Lord Norman Foster
Born in 1935 and trained at the university of Manchester and Yale University in the US, Norman Foster has risen to fame as the one of the world’s most well-known and prolific builders of landmark buildings.
His buildings are known for their high-tech styling, typically comprised of structures surrounded by a lightweight shell. He was one of the first to move an elevator to the exterior of a building and is well-known for creating open plan, green spaces and utilising atria to maximise the use of natural light, and like Westbury, Foster has focused heavily on creating a visual connection between the outside and inside.
At home, Foster is the name behind the Gherkin, Sage Gateshead and the Millennium Bridge and further afield he has stunned the world with his work on the Milau Viaduct – southern France, the Hearst Tower – New York and in recent years work with Apple for several prominent stores and the ring-shaped Apple Park, built as a visitor centre for Apple, which has been designed as a concept that offers flexibility and unlimited possibilities.
Foster’s work is largely inspired by his love of engineering, rather than art and his ability to identify and absorb the intricacies of the way things work from aircraft to clock mechanisms. His ability to weave these lessons into his designs have set him apart from his contemporaries keeping his ideas fresh, innovative and somewhat controversially, profuse.
Born in London in 1970, Thomas Heatherwick studied three-dimensional design at Manchester Polytechnic and the Royal College of Art. He is one of Britain’s most notorious designers, in part for his untamed imagination and to some extent for the problems that have besieged his ideas and designs. Spanning various industries, his designs include furniture, buses, bridges, conceptual pieces for the London 2012 Olympic opening ceremony and buildings.

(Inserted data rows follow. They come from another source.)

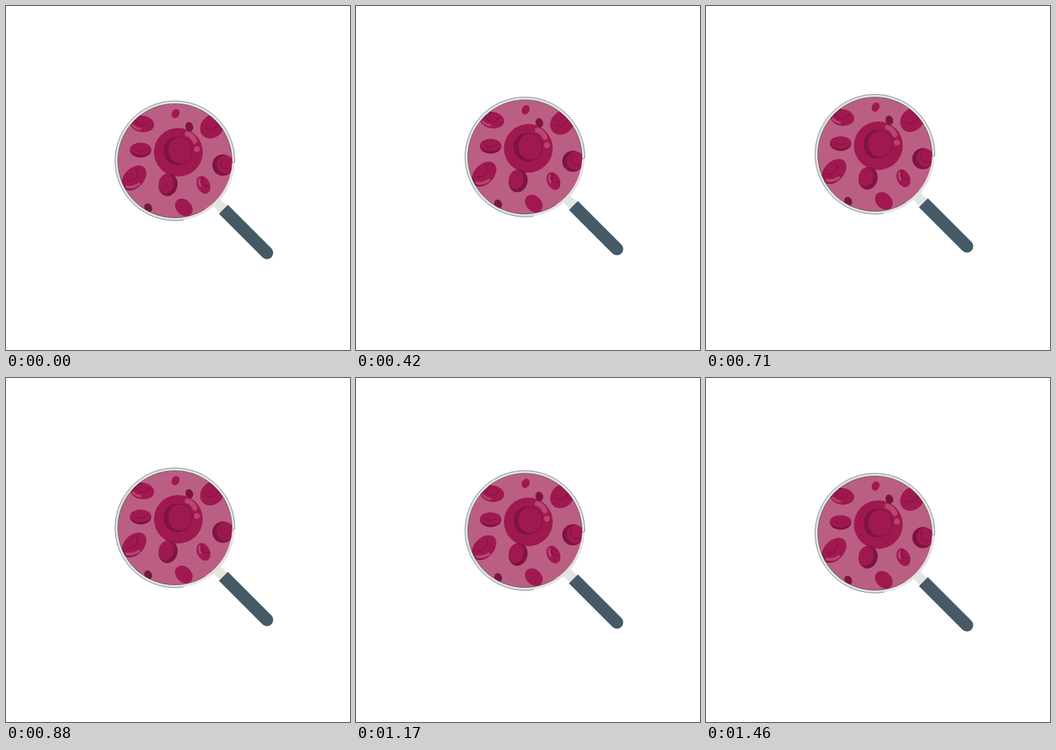
Recreate the animation shown at these times as an HTML page. Size 500x500 px, loop 1.5 s.

```html
<!DOCTYPE html>
<html lang="en">
<head>
<meta charset="utf-8">
<title>Cells under a magnifier</title>
<style>
  html, body { margin: 0; width: 100%; height: 100%; overflow: hidden; background: #fff; }
  svg { display: block; width: 100vw; height: 100vh; }
  .base { fill: #a01850; }
  .dark { fill: #7d143f; }
  .shine { fill: none; stroke: #b8466f; stroke-linecap: round; }
  .line { fill: none; stroke: #263238; stroke-width: .55; stroke-linecap: round; }
  .crease { fill: none; stroke: #5c1236; stroke-width: .7; stroke-linecap: round; }
</style>
</head>
<body>
<svg viewBox="0 0 500 500">
  <clipPath id="lens"><circle cx="245.5" cy="225.5" r="83"/></clipPath>
  <g id="magnifier">
    <path d="M300 280L318 298" stroke="#e4e5e1" stroke-width="14.5"/>
    <path d="M309.5 302.5L322.5 289.5L386 353A9.2 9.2 0 0 1 373 366Z" fill="#455a64"/>
    <circle cx="245.5" cy="225.5" r="87" fill="#e1e3e3"/>
    <circle cx="245.5" cy="225.5" r="83" fill="#ba5f83"/>
    <g id="cells" clip-path="url(#lens)"></g>
    <path class="line" d="M329 228Q331 228.500 332.500 227A87 87 0 1 0 258 311.600"/>
    <path class="line" d="M328.500 225.500A83 83 0 1 0 290 295.500"/>
  </g>
</svg>
<script>
const cells = document.getElementById("cells");
const magnifier = document.getElementById("magnifier");

function add(tag, attrs) {
  const node = document.createElementNS("http://www.w3.org/2000/svg", tag);
  for (const key in attrs) node.setAttribute(key, attrs[key]);
  cells.append(node);
}
const oval = (cls, cx, cy, rx, ry, turn = 0) =>
  add("ellipse", { class: cls, cx, cy, rx, ry, transform: `rotate(${turn} ${cx} ${cy})` });
const crease = d => add("path", { class: "crease", d });
const shine = (d, width) => add("path", { class: "shine", d, "stroke-width": width });

// Large central cell
oval("base", 250.5, 213, 35.5, 35.3);
oval("dark", 248, 211, 19, 20.7);
oval("base", 253.5, 210.5, 17.5, 19.3);
crease("M251 191.500C264 190 271 200 271 210C271 223 262 231 251 230");
shine("M263.500 186.500Q271 188.500 274.500 197", 7.5);
oval("base", 277.5, 208.5, 0, 0);
shine("M277.500 208.500h.01", 8.6);

// Small cells
oval("base", 246.5, 157, 5.5, 7, 25);
oval("dark", 266.5, 176, 5.5, 6.9, -18);
oval("dark", 206.7, 294, 5.5, 6.8, -25);
oval("base", 258.5, 293.3, 14.5, 11, 45);

// Upper left
oval("base", 198, 172, 17.5, 12, 8);
oval("dark", 189, 164, 9, 4, -25);
oval("base", 198, 168, 10, 6.5, 0);
crease("M189 168C191 176 206 177 207.500 167");
shine("M184.500 174Q188 178.500 195 179.500", 3.2);

// Middle left
oval("dark", 195.7, 210, 15.6, 10.6);
oval("base", 195.7, 208.3, 15.3, 8.9);
crease("M187.500 207.500C190 212.500 202 212.500 204.500 207.500");

// Lower left
oval("dark", 186, 250.7, 20.5, 14.2, -47);
oval("base", 187, 249.7, 20, 13.8, -47);
crease("M189 237C194 245 190 255 176 255");
shine("M175.500 263.500Q185 265 193 259.500", 4);

// Lower middle
oval("dark", 235.6, 260.3, 13.7, 16.7, 12);
oval("base", 233.6, 258.5, 11.5, 14.5, 12);
crease("M237 244.500C247 250 247 268 235 272");

// Lower right
oval("base", 287, 260.5, 9.4, 13.5, -25);
crease("M286 250C282 258 287 264 295.500 262");
shine("M281.500 252.500Q279.500 257 282.500 262", 3);

// Right
oval("dark", 315.3, 231.8, 15.5, 15.4);
oval("base", 319.5, 231, 13.5, 13, 25);
crease("M314 222C309 231 315 239 324 237");

// Upper right
oval("base", 300, 175.3, 19.5, 16, -45);
crease("M290 178C297 184 306 180 308 171");

// Steady 10px bob, stepped at 24 frames per second
function draw(now) {
  const step = Math.floor((now % 1500 + 4) * 0.024) % 36;
  const phase = (step + 1) % 36;
  const lift = 10 * (1 - Math.abs(phase / 18 - 1));
  magnifier.setAttribute("transform", `translate(0 ${-lift})`);
  requestAnimationFrame(draw);
}
draw(0);
</script>
</body>
</html>
```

Heatherwick created his breakthrough building project in 2010 at the Shanghai Expo, with the formation of the British Pavilion and is now most well-known for his work on the Olympic Cauldron, Pier 55 in New York, headquarters for Google, and for his part in the failed and costly design concept of the ‘Garden Bridge’ for London, which threatened to come in at a cost of £200 million up from the original £60 million estimate, with a maintenance costs of £3 million a year.

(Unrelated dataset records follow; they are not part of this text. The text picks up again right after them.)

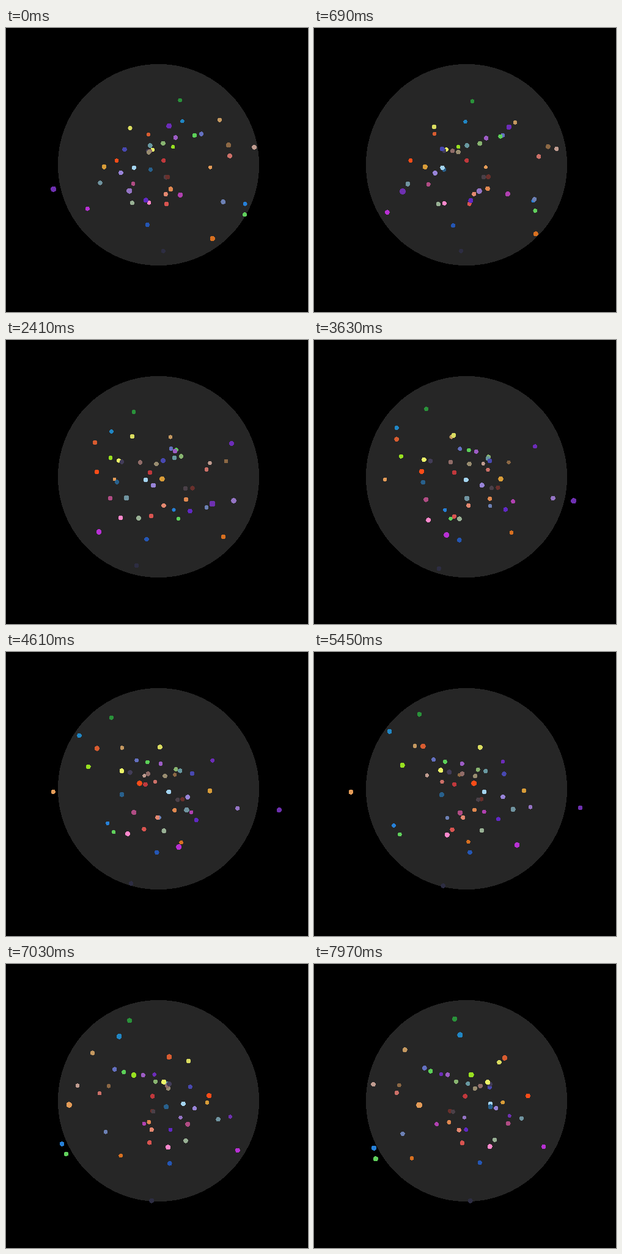
A matplotlib script that plays this animation: 494 px wide and 464 px high, repeating every 7990 ms.

```python
import numpy as np
import matplotlib.pyplot as plt
from matplotlib.animation import FuncAnimation
from matplotlib.colors import to_rgba_array
from matplotlib.patches import Circle

W, H, DPI = 494, 464, 64
LOOP, FRAMES = 7990, 470
TICK = LOOP // FRAMES
CX, CY, SPHERE_R = 249, 223, 164
EYE = 610          # viewing distance in pixels
DOT_R = 3.15       # dot radius at the centre depth
STEP_A, STEP_B, LAST = 53, 134, 170

# x at step A, x at step B, y at step A, colour
DOTS = [
    (208.5, 181.5, 117, "#2a923a"), (172, 144, 149, "#2086c4"),
    (268.5, 148, 158, "#c49860"), (368.5, 277, 168.5, "#6c2cb8"),
    (206, 287, 157, "#dadc60"), (145, 218, 167, "#d85c30"),
    (276, 232, 181, "#9c5cc4"), (278, 201, 179, "#5cd058"),
    (269.5, 183, 177, "#6470c0"), (359.5, 202, 197.5, "#8c6844"),
    (333, 148, 200.5, "#c09c90"), (327.5, 179, 211, "#cc7068"),
    (286, 256.5, 189.5, "#88b470"), (170.5, 168.5, 192, "#98e020"),
    (275, 273, 192, "#6898a0"), (184, 230, 196.5, "#ecf468"),
    (245.5, 265, 202, "#988c70"), (256.5, 309, 196.5, "#4848b0"),
    (189, 242.5, 198.5, "#423c58"), (219, 252.5, 199.5, "#906c68"),
    (148, 300, 215, "#fa4c18"), (235, 233, 216, "#c0383c"),
    (255, 341, 226.5, "#d89c38"), (228, 286, 228, "#a4d4f0"),
    (181, 233, 231.5, "#28608c"), (240.5, 312, 237, "#9884d8"),
    (177, 66, 227, "#e49c58"), (304.5, 257, 241.5, "#6a302c"),
    (293, 255, 242, "#4a4048"), (196.5, 342, 257.5, "#7094a0"),
    (170, 268.5, 258, "#b04c84"), (372, 322.5, 262, "#9474c4"),
    (294, 248, 260, "#e08850"), (257.5, 240, 270, "#e48870"),
    (338, 252.5, 266, "#b040b0"), (300.5, 287, 279, "#6028c4"),
    (187, 239.5, 290, "#ff88cc"), (216.5, 286, 290.5, "#98b094"),
    (237, 228.5, 287, "#d85450"), (327.5, 188.5, 273, "#6c80b4"),
    (274, 104.5, 277, "#2680d8"), (281.5, 113.5, 291.5, "#60d05c"),
    (151.5, 363.5, 313, "#b830d4"), (337, 407, 267, "#6e30b0"),
    (229.5, 261.5, 325, "#2456b4"), (355, 219.5, 321, "#d87020"),
    (213, 222, 368, "#2d2d42"),
]
xa, xb, ya = np.array([d[:3] for d in DOTS]).T
xa, xb, ya = xa - CX, xb - CX, ya - CY
colors = to_rgba_array([d[3] for d in DOTS])


def angle(step):
    """Even turning after a first, larger jump."""
    return np.radians(5 + 1.13 * step if step else -0.5)


def view(step):
    """Sideways position and perspective scale of every dot."""
    c, s = np.cos(angle(step)), np.sin(angle(step))
    scale = 1 / (1 - (depth * c - side * s) / EYE)
    return (side * c + depth * s) * scale, scale


def row(x, step):
    c, s = np.cos(angle(step)), np.sin(angle(step))
    return c - x * s / EYE, s + x * c / EYE


# Solve each orbit from its two known sideways positions.
p, q = row(xa, STEP_A)
u, v = row(xb, STEP_B)
det = p * v - q * u
side = (xa * v - xb * q) / det
depth = (p * xb - u * xa) / det
height = ya / view(STEP_A)[1]


def step_at(t):
    """Steps come in threes: one long hold and two short ones."""
    if t < 30:
        return int(t >= 20)
    group, rest = divmod(t - 30, 140)
    return min(2 + 3 * group + (rest >= 100) + (rest >= 120), LAST)


fig = plt.figure(figsize=(W / DPI, H / DPI), dpi=DPI, facecolor="black")
ax = fig.add_axes([0, 0, 1, 1])
ax.set_xlim(-0.5, W - 0.5)
ax.set_ylim(H - 0.5, -0.5)
ax.axis("off")
ax.add_patch(Circle((CX, CY), SPHERE_R, fc="#262626", ec="none", aa=False))
dots = ax.scatter(xa, ya, c=colors, linewidths=0, zorder=3, antialiased=False)


def draw(i):
    x, scale = view(step_at((i + 1) * TICK - 1))
    order = np.argsort(scale)
    xy = np.column_stack([CX + x, CY + height * scale])
    dots.set_offsets(xy[order])
    dots.set_sizes((2 * DOT_R * scale[order] * 72 / DPI) ** 2)
    dots.set_facecolors(colors[order])
    return (dots,)


anim = FuncAnimation(fig, draw, frames=FRAMES, interval=TICK,
                     repeat=True, repeat_delay=0, blit=False)
plt.show()
```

Heatherwick has an imagination that knows no bounds, giving him an ability to play and create in a space that many other designers are simply unable to reach, largely because they are constrained by convention and rules. Heatherwick designs first and worries about the details later, which has sometimes been to his detriment. His way of working runs concurrent to the Westbury way, where classic design principles come first, and practicalities are always at the forefront of our thinking. However, the world would be a duller place without such blue-sky thinkers and for that reason he is a firm favourite at Westbury.
As the mentor of one of our own designers at Westbury, we are proud to celebrate the high quality work of Alison Crowther. Alison designs and carves furniture and sculptures using unseasoned English oak. Her extraordinary craftsmanship is particularly impressive not only because of its scale, but because of its organic resonance. When working on a design, her chisel is guided by the grain of the wood and the dynamics of the annual rings giving the sculpture a rambling characteristic the exudes unforced spontaneity and life.
Born in 1965, Alison studied at the Royal College of Art and is one of the few women that have truly carved a name for herself working in wood, which is now exhibited worldwide, with notable commissions from the Rothschild Foundation at Waddesdon and the Shangri-La Hotel at The Shard, London.
With a respect for the material she works with and for the planet that delivers it, like Westbury, Alison is committed to sustainability, sourcing timber only from woodlands that are managed to the highest standards and from scouring nature’s own gifts in the aftermath of storms.
Born in 1939, Nick Grimshaw graduated from the Architectural Association in London in 1965 and was quick to set up a successful and award-winning practice for its innovative and largely organic approach to design that has consistently drawn upon the dynamics of the surrounding space of the building in question.
By Jürgen Matern – own work (JMatern_060812_1822-1828_WP.jpg), CC BY-SA 2.5, https://commons.wikimedia.org/w/index.php?curid=1117755
Grimshaw has worked on high profile projects all over the world but is undoubtedly most well-known for his geodesic concept design on the Eden Project in Cornwall, Waterloo International Station and the Financial Times Print Works building in London. Grimshaw was knighted by Queen Elizabeth II in 2002 and went on to become the President of the Royal Academy of Arts in 2004.
Nearly all of the designers at Westbury voted for Nick Grimshaw as one of their favourite designers and this is probably because our designers share the same passion for environmental management, of which Grimshaw has been something of a pioneer. Grimshaw’s buildings are also constructed with real attention to detail and with a dedication to aftercare, another aspect which makes it very close to the Westbury way of working, since every aspect of our design, construction and engineering is conceived to ensure that there is a minimum of ongoing maintenance and that the user is left with a building that sits harmoniously in its environment for generations to come.